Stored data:
---------------
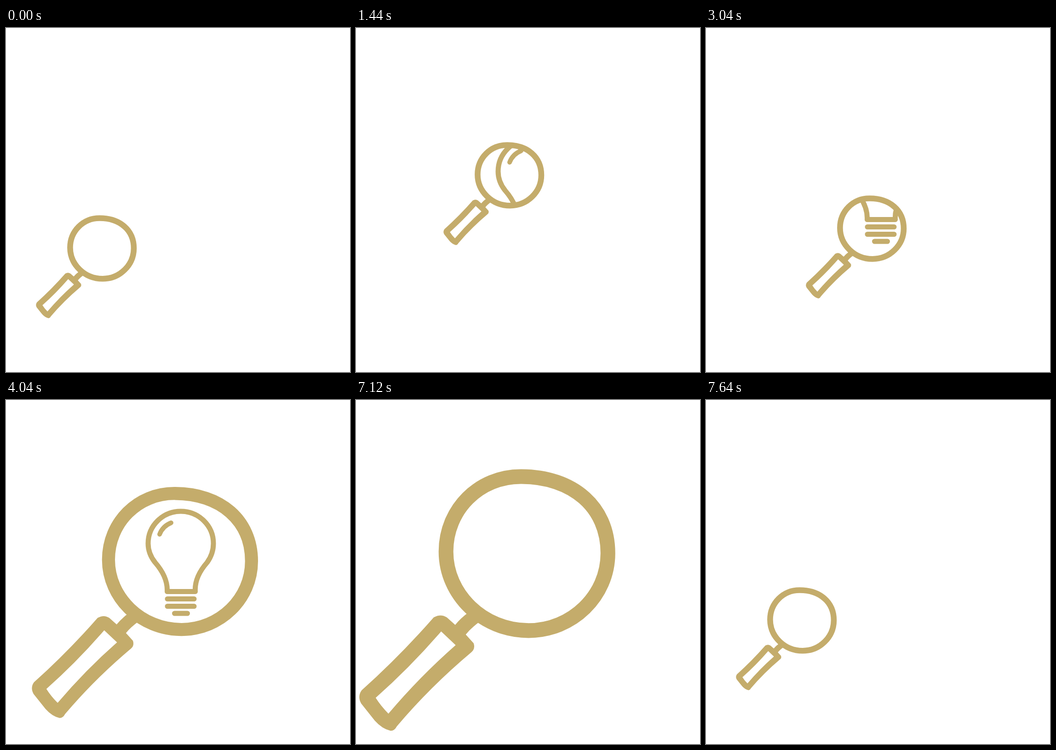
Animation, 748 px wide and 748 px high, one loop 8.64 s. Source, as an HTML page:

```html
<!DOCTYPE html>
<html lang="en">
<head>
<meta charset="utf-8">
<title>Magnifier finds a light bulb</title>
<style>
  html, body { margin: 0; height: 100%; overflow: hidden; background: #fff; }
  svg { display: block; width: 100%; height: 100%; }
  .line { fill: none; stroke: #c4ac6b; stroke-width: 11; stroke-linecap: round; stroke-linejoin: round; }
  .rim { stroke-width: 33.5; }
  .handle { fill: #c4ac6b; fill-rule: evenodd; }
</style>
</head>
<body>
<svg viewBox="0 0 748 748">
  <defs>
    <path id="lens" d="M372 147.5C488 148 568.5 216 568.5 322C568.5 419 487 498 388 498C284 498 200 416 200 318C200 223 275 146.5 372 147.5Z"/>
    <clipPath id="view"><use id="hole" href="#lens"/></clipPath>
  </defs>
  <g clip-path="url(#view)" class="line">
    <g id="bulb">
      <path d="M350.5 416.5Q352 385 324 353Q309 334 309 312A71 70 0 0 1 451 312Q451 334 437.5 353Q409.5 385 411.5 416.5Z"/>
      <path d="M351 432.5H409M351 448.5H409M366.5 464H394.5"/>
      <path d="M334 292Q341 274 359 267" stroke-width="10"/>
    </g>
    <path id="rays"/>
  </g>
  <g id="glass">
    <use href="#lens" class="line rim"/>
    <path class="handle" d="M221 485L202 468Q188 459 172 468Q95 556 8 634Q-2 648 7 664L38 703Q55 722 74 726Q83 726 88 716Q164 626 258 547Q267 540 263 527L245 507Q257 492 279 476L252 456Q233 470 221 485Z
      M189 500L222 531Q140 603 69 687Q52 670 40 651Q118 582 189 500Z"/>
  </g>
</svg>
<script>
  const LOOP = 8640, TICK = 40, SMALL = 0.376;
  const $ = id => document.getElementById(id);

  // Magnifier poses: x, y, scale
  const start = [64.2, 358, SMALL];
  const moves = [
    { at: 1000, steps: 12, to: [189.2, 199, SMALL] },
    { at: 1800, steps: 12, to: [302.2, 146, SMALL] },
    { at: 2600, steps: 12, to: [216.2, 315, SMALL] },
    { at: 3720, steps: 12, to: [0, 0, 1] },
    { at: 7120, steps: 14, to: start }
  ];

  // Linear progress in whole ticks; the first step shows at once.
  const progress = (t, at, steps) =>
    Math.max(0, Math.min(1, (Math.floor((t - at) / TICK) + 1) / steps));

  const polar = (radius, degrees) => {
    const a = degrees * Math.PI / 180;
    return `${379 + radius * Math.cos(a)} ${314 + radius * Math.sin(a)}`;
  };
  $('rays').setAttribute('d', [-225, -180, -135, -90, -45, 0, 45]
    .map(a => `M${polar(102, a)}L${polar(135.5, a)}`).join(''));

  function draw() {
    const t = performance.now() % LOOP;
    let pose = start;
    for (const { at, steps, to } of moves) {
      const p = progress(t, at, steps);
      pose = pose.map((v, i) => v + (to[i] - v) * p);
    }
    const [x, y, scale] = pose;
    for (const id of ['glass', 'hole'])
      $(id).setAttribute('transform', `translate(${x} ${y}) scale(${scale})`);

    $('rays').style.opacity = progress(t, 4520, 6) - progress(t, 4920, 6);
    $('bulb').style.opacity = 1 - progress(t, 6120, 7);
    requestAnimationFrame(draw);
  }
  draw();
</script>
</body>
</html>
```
---------------
#### Task objective
Drop the images; copy every entry above exactly.

#### Expected answer
Animation, 748 px wide and 748 px high, one loop 8.64 s. Source, as an HTML page:

```html
<!DOCTYPE html>
<html lang="en">
<head>
<meta charset="utf-8">
<title>Magnifier finds a light bulb</title>
<style>
  html, body { margin: 0; height: 100%; overflow: hidden; background: #fff; }
  svg { display: block; width: 100%; height: 100%; }
  .line { fill: none; stroke: #c4ac6b; stroke-width: 11; stroke-linecap: round; stroke-linejoin: round; }
  .rim { stroke-width: 33.5; }
  .handle { fill: #c4ac6b; fill-rule: evenodd; }
</style>
</head>
<body>
<svg viewBox="0 0 748 748">
  <defs>
    <path id="lens" d="M372 147.5C488 148 568.5 216 568.5 322C568.5 419 487 498 388 498C284 498 200 416 200 318C200 223 275 146.5 372 147.5Z"/>
    <clipPath id="view"><use id="hole" href="#lens"/></clipPath>
  </defs>
  <g clip-path="url(#view)" class="line">
    <g id="bulb">
      <path d="M350.5 416.5Q352 385 324 353Q309 334 309 312A71 70 0 0 1 451 312Q451 334 437.5 353Q409.5 385 411.5 416.5Z"/>
      <path d="M351 432.5H409M351 448.5H409M366.5 464H394.5"/>
      <path d="M334 292Q341 274 359 267" stroke-width="10"/>
    </g>
    <path id="rays"/>
  </g>
  <g id="glass">
    <use href="#lens" class="line rim"/>
    <path class="handle" d="M221 485L202 468Q188 459 172 468Q95 556 8 634Q-2 648 7 664L38 703Q55 722 74 726Q83 726 88 716Q164 626 258 547Q267 540 263 527L245 507Q257 492 279 476L252 456Q233 470 221 485Z
      M189 500L222 531Q140 603 69 687Q52 670 40 651Q118 582 189 500Z"/>
  </g>
</svg>
<script>
  const LOOP = 8640, TICK = 40, SMALL = 0.376;
  const $ = id => document.getElementById(id);

  // Magnifier poses: x, y, scale
  const start = [64.2, 358, SMALL];
  const moves = [
    { at: 1000, steps: 12, to: [189.2, 199, SMALL] },
    { at: 1800, steps: 12, to: [302.2, 146, SMALL] },
    { at: 2600, steps: 12, to: [216.2, 315, SMALL] },
    { at: 3720, steps: 12, to: [0, 0, 1] },
    { at: 7120, steps: 14, to: start }
  ];

  // Linear progress in whole ticks; the first step shows at once.
  const progress = (t, at, steps) =>
    Math.max(0, Math.min(1, (Math.floor((t - at) / TICK) + 1) / steps));

  const polar = (radius, degrees) => {
    const a = degrees * Math.PI / 180;
    return `${379 + radius * Math.cos(a)} ${314 + radius * Math.sin(a)}`;
  };
  $('rays').setAttribute('d', [-225, -180, -135, -90, -45, 0, 45]
    .map(a => `M${polar(102, a)}L${polar(135.5, a)}`).join(''));

  function draw() {
    const t = performance.now() % LOOP;
    let pose = start;
    for (const { at, steps, to } of moves) {
      const p = progress(t, at, steps);
      pose = pose.map((v, i) => v + (to[i] - v) * p);
    }
    const [x, y, scale] = pose;
    for (const id of ['glass', 'hole'])
      $(id).setAttribute('transform', `translate(${x} ${y}) scale(${scale})`);

    $('rays').style.opacity = progress(t, 4520, 6) - progress(t, 4920, 6);
    $('bulb').style.opacity = 1 - progress(t, 6120, 7);
    requestAnimationFrame(draw);
  }
  draw();
</script>
</body>
</html>
```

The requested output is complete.